The proceedings involve the largest pay-TV operators active in countries which represent the most important European pay-TV markets: BSkyB in the UK, Sky Italia in Italy, Canal+ in France, Sky Deutschland in Germany and DTS (operating under the Canal Plus brand) in Spain.
The film studios involved are Twentieth Century Fox, Warner Bros., Sony, NBCUniversal and Paramount.
The investigation examine the restrictions in agreements between film studios and pay-TV broadcasters that grant "absolute territorial exclusivity" to these broadcasters. Such provisions ensure that the films licensed by the US studios are shown exclusively in the Europe where each broadcaster operates via satellite and the internet. They prevent access by subscribers who are located outside the licensed territory.

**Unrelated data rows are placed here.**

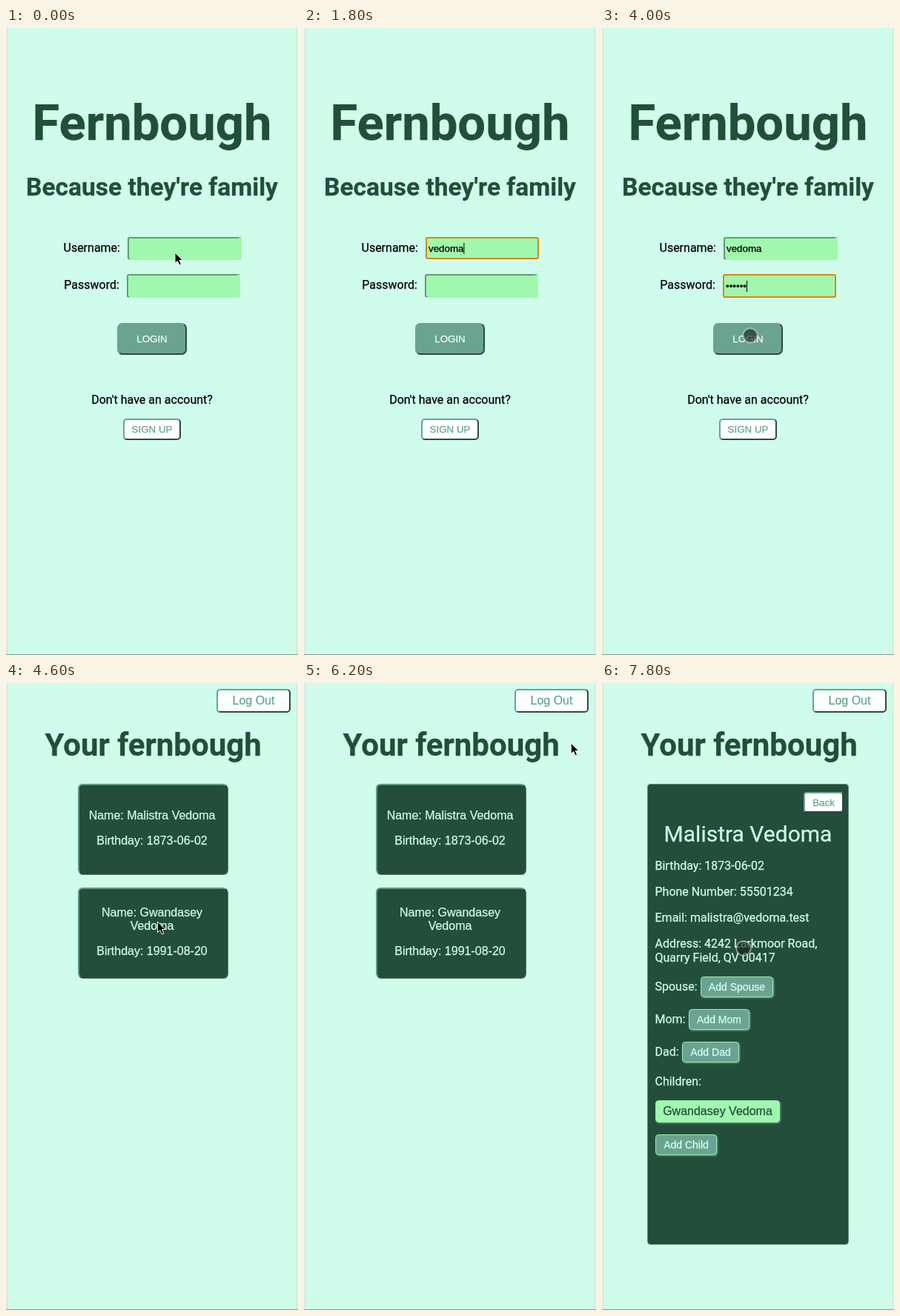
Animation, 394 px wide and 846 px high, one loop 8 s. Source, as an HTML page:

```html
<!DOCTYPE html>
<html lang="en">
<head>
<meta charset="utf-8">
<title>Family login demo</title>
<style>
  html, body { margin: 0; width: 100%; height: 100%; overflow: hidden; background: #d0fceb; }
  svg { display: block; width: 394px; height: 846px; font: 16px Roboto, sans-serif; --ink: #000; }
  /* A hairline stroke gives the slightly heavier type */
  text { white-space: pre; fill: var(--ink); stroke: var(--ink); stroke-width: .25; }
  .mid { text-anchor: middle; }
  .title { font-weight: 700; --ink: #204f3a; }
  .arial { font-family: 'Liberation Sans', Arial, sans-serif; }
  .small { font-size: 13.33px; }
  .ui { font-family: Inter, sans-serif; --ink: #1c1c1c; }
  .teal { --ink: #6ba392; }
  .mint { --ink: #d0fceb; }
  .pale { --ink: #f2fffa; }
  .grey { --ink: #5f6368; font-size: 12px; }
  .field { fill: #a0f8ae; stroke: url(#inset); stroke-width: 2; }
  .field.focus { stroke: #d6890f; }
  .white { fill: #fdfffe; stroke: url(#outset); stroke-width: 2; }
  .card { fill: #234e3a; stroke: url(#edge); stroke-width: 2; filter: drop-shadow(1.5px 1.5px .5px #5c6f66); }
  .add { --ink: #d8fff0; font-size: 14px; }
  .add rect { fill: #6ba392; stroke: #9beaab; filter: drop-shadow(1px 1px 1px #6ba392); }
  .add .child { fill: #a0f8ae; --ink: #234e3a; font-size: 16px; }
  .add text.child { fill: var(--ink); }
  .float { fill: #fdfdfd; filter: drop-shadow(0 1px 2px #0005); }
</style>
</head>
<body>
<svg viewBox="0 0 394 846">
  <defs>
    <linearGradient id="outset" x2="1" y2="1">
      <stop offset=".5" stop-color="#6ba392"/><stop offset=".5" stop-color="#2c4a44"/>
    </linearGradient>
    <linearGradient id="inset" x2="1" y2="1">
      <stop offset=".5" stop-color="#629b76"/><stop offset=".5" stop-color="#a0f8ae"/>
    </linearGradient>
    <linearGradient id="edge" x2="1" y2="1">
      <stop offset=".5" stop-color="#5f9a86"/><stop offset=".5" stop-color="#264a3b"/>
    </linearGradient>
  </defs>
  <rect width="394" height="846" fill="#d0fceb"/>

  <g id="login">
    <text class="title mid" x="197" y="151" font-size="67">Fernbough</text>
    <text class="title mid" x="197" y="226" font-size="33.5">Because they're family</text>
    <text x="77.5" y="302">Username:</text>
    <rect id="userBox" class="field" x="165" y="283" width="152" height="29" rx="2"/>
    <text id="user" class="arial small" x="168" y="302"></text>
    <text x="78.3" y="352">Password:</text>
    <rect id="passBox" class="field" x="164" y="333" width="151" height="30" rx="2"/>
    <text id="pass" class="arial small" x="167" y="353"></text>
    <rect id="caret" width="1" height="15"/>
    <rect x="151" y="399" width="92" height="41" rx="6" fill="#6ba392" stroke="url(#outset)" stroke-width="2"/>
    <text class="arial small mid pale" x="197" y="424">LOGIN</text>
    <text class="mid" x="197" y="507">Don't have an account?</text>
    <rect class="white" x="159" y="528" width="76" height="27" rx="4"/>
    <text class="arial small mid teal" x="197" y="546">SIGN UP</text>
    <g id="menu">
      <path id="menuBox" class="float"/>
      <g id="items" class="ui" font-size="13"></g>
    </g>
  </g>

  <g id="home">
    <rect class="white" x="285" y="9" width="98" height="30" rx="4"/>
    <text class="arial mid teal" x="334" y="29">Log Out</text>
    <text class="title" x="52.5" y="98" font-size="42">Your fernbough</text>
    <g id="cards" class="arial mid mint">
      <rect class="card" x="98" y="137" width="200" height="120" rx="5"/>
      <text x="197" y="184">Name: Malistra Vedoma</text>
      <text x="197" y="218">Birthday: 1873-06-02</text>
      <rect class="card" x="98" y="277" width="200" height="120" rx="5"/>
      <text x="197" y="315">Name: Gwandasey</text>
      <text x="197" y="333">Vedoma</text>
      <text x="197" y="367">Birthday: 1991-08-20</text>
    </g>
    <g id="detail">
      <rect x="61.5" y="136.5" width="271" height="621" rx="4" fill="#234e3a" stroke="#5f8f7c"/>
      <rect class="white" x="273" y="148" width="52" height="26" rx="3"/>
      <text class="arial small mid teal" x="299" y="166">Back</text>
      <text class="mid mint" x="197" y="214" font-size="30">Malistra Vedoma</text>
      <g class="mint">
        <text x="71.5" y="252">Birthday: 1873-06-02</text>
        <text x="71.5" y="287">Phone Number: 55501234</text>
        <text x="71.5" y="322">Email: malistra@vedoma.test</text>
        <text x="71.5" y="357">Address: 4242 Larkmoor Road,</text>
        <text x="71.5" y="376">Quarry Field, QV 00417</text>
        <text x="71.5" y="415">Spouse:</text>
        <text x="71.5" y="459">Mom:</text>
        <text x="71.5" y="503">Dad:</text>
        <text x="71.5" y="543">Children:</text>
      </g>
      <g class="add arial mid">
        <rect x="133.5" y="396.5" width="97" height="27" rx="4"/>
        <text x="182" y="415">Add Spouse</text>
        <rect x="117.5" y="440.5" width="81" height="27" rx="4"/>
        <text x="158" y="459">Add Mom</text>
        <rect x="108.5" y="484.5" width="76" height="27" rx="4"/>
        <text x="146.5" y="503">Add Dad</text>
        <rect class="child" x="72.5" y="563.5" width="167" height="29" rx="4"/>
        <text class="child" x="156" y="583">Gwandasey Vedoma</text>
        <rect x="72.5" y="609.5" width="82" height="27" rx="4"/>
        <text x="113.5" y="628">Add Child</text>
      </g>
    </g>
    <g id="popup" class="ui">
      <rect x="145" y="-20" width="300" height="202" fill="#fdfdfd" style="filter:drop-shadow(0 2px 5px #0009)"/>
      <rect x="145" width="249" height="16" fill="#f7f8f8"/>
      <rect x="257" y="-20" width="69" height="26" rx="4" fill="#fafafa" stroke="#dcdcdc" stroke-width="1.5"/>
      <text x="161" y="48" font-size="15">Change your password</text>
      <g class="grey">
        <text x="161" y="84">The password you just used was found in</text>
        <text x="161" y="104">Lockstone Keeper recommends changing it</text>
      </g>
      <circle cx="173" cy="150" r="6.3" fill="none" stroke="#5f6368" stroke-width="1.4"/>
      <path d="M173 146v1.6M173 149v4.4" stroke="#5f6368" stroke-width="1.5"/>
    </g>
  </g>

  <path d="M.5 0V846M393.5 0V846" stroke="#f1f6f4"/>
  <path d="M1.5 0V846M392.5 0V846" stroke="#cddcd7"/>
  <path d="M0 845.5H394" stroke="#8b9994"/>
  <path id="arrow" d="M0 0V14.5L3.4 11.5L5.8 17L8.4 15.9L6 10.5H10.5Z" stroke="#fff" stroke-linejoin="round"/>
  <circle id="press" r="9.7" fill="#14201a" fill-opacity=".62" stroke="#e4ece8" stroke-opacity=".5" stroke-width="2"/>
</svg>
<script>
const LOOP = 8000, STEP = 200, NAME = 'vedoma';
const SUGGESTIONS = ['bzonta4@mail.test', 'Belinor', 'hi', 'bzonta4', 'belinor', NAME];
const PRESSES = [600, 4000, 6800, 7800];
// time, x, y of the pointer
const PATH = [
  [0, 228, 303], [600, 229, 305], [3000, 228, 303], [3800, 200, 415], [4200, 200, 415],
  [5000, 209, 229], [5200, 209, 229], [5800, 410, 40], [6000, 410, 40],
  [6600, 218, 198], [7000, 218, 198], [7600, 191, 358], [8000, 191, 358]
];

const el = id => document.getElementById(id);
const show = (id, on) => { el(id).style.display = on ? '' : 'none'; };
const typed = (t, start) => Math.max(0, Math.min(NAME.length, Math.floor((t - start) / STEP * 1.5)));

function pointer(t) {
  const i = PATH.findIndex(p => p[0] > t);
  const [t0, x0, y0] = PATH[i - 1], [t1, x1, y1] = PATH[i];
  const u = (t - t0) / (t1 - t0), e = u * u * (3 - 2 * u);
  return [x0 + (x1 - x0) * e, y0 + (y1 - y0) * e];
}

function drawMenu(items) {
  const bottom = 323 + 8 + 36 * items.length;
  el('menuBox').setAttribute('d',
    `M223 323H230L238.5 315L247 323H371Q375 323 375 327V${bottom - 4}Q375 ${bottom} 371 ${bottom}H223Q219 ${bottom} 219 ${bottom - 4}V327Q219 323 223 323Z`);
  el('items').innerHTML = items.map((s, i) => `<text x="231" y="${350 + 36 * i}">${s}</text>`).join('');
}

function drawLogin(t) {
  const inUser = t >= 600 && t < 2200, inPass = t >= 2200;
  const letters = typed(t, 800), dots = typed(t, 2200);
  el('user').textContent = NAME.slice(0, letters);
  el('pass').textContent = '•'.repeat(dots);
  el('userBox').classList.toggle('focus', inUser);
  el('passBox').classList.toggle('focus', inPass);
  // The focus ring sits one pixel inside the bevel
  el('userBox').setAttribute('width', inUser ? 151 : 152);
  el('userBox').setAttribute('height', inUser ? 28 : 29);
  show('caret', inUser || inPass);
  const field = el(inPass ? 'pass' : 'user');
  el('caret').setAttribute('x', (inPass ? 167 : 168) + field.getComputedTextLength());
  el('caret').setAttribute('y', inPass ? 341 : 290);
  show('menu', inUser && letters < NAME.length);
  drawMenu(letters ? [NAME] : SUGGESTIONS);
}

function draw(now) {
  const t = Math.floor(now % LOOP / STEP) * STEP;
  const home = t >= 4400, detail = t >= 7000;
  show('login', !home);
  show('home', home);
  show('cards', !detail);
  show('detail', detail);
  show('popup', t >= 4800 && t < 6000);
  if (!home) drawLogin(t);

  const pressed = PRESSES.includes(t), [x, y] = pointer(t);
  show('press', pressed);
  show('arrow', !pressed && !(t >= 1000 && t < 3200));
  for (const id of ['arrow', 'press']) el(id).setAttribute('transform', `translate(${x} ${y})`);
}

const start = performance.now();
function tick() {
  draw(performance.now() - start);
  requestAnimationFrame(tick);
}
tick();
</script>
</body>
</html>
```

"We are not calling into question the possibility to grant licenses on a territorial basis, or trying to oblige studios to sell rights on a pan-European basis," said Joaquin ALMUNIA Vice President of the European Commission responsible for Competition Policy. "Rather, our investigation will focus on restrictions that prevent the selling of the content in response to unsolicited requests from viewers located in other Member States - the so-called "passive sales" - or to existing subscribers who move or travel abroad."
For instance, if you subscribe to a Pay TV service in Germany and you go to Italy for holidays, you may not be able to view the films offered by that service from your laptop during your holidays.
Such provisions might constitute an infringement of EU antitrust rules, which prohibit anticompetitive agreements.
The European Court of Justice, in a judgment concerning the satellite broadcasting of football matches, has ruled that absolute territorial exclusivity given to a broadcaster may be anticompetitive if it eliminates all competition between broadcasters and leads to a partitioning of the Single Market along national borders.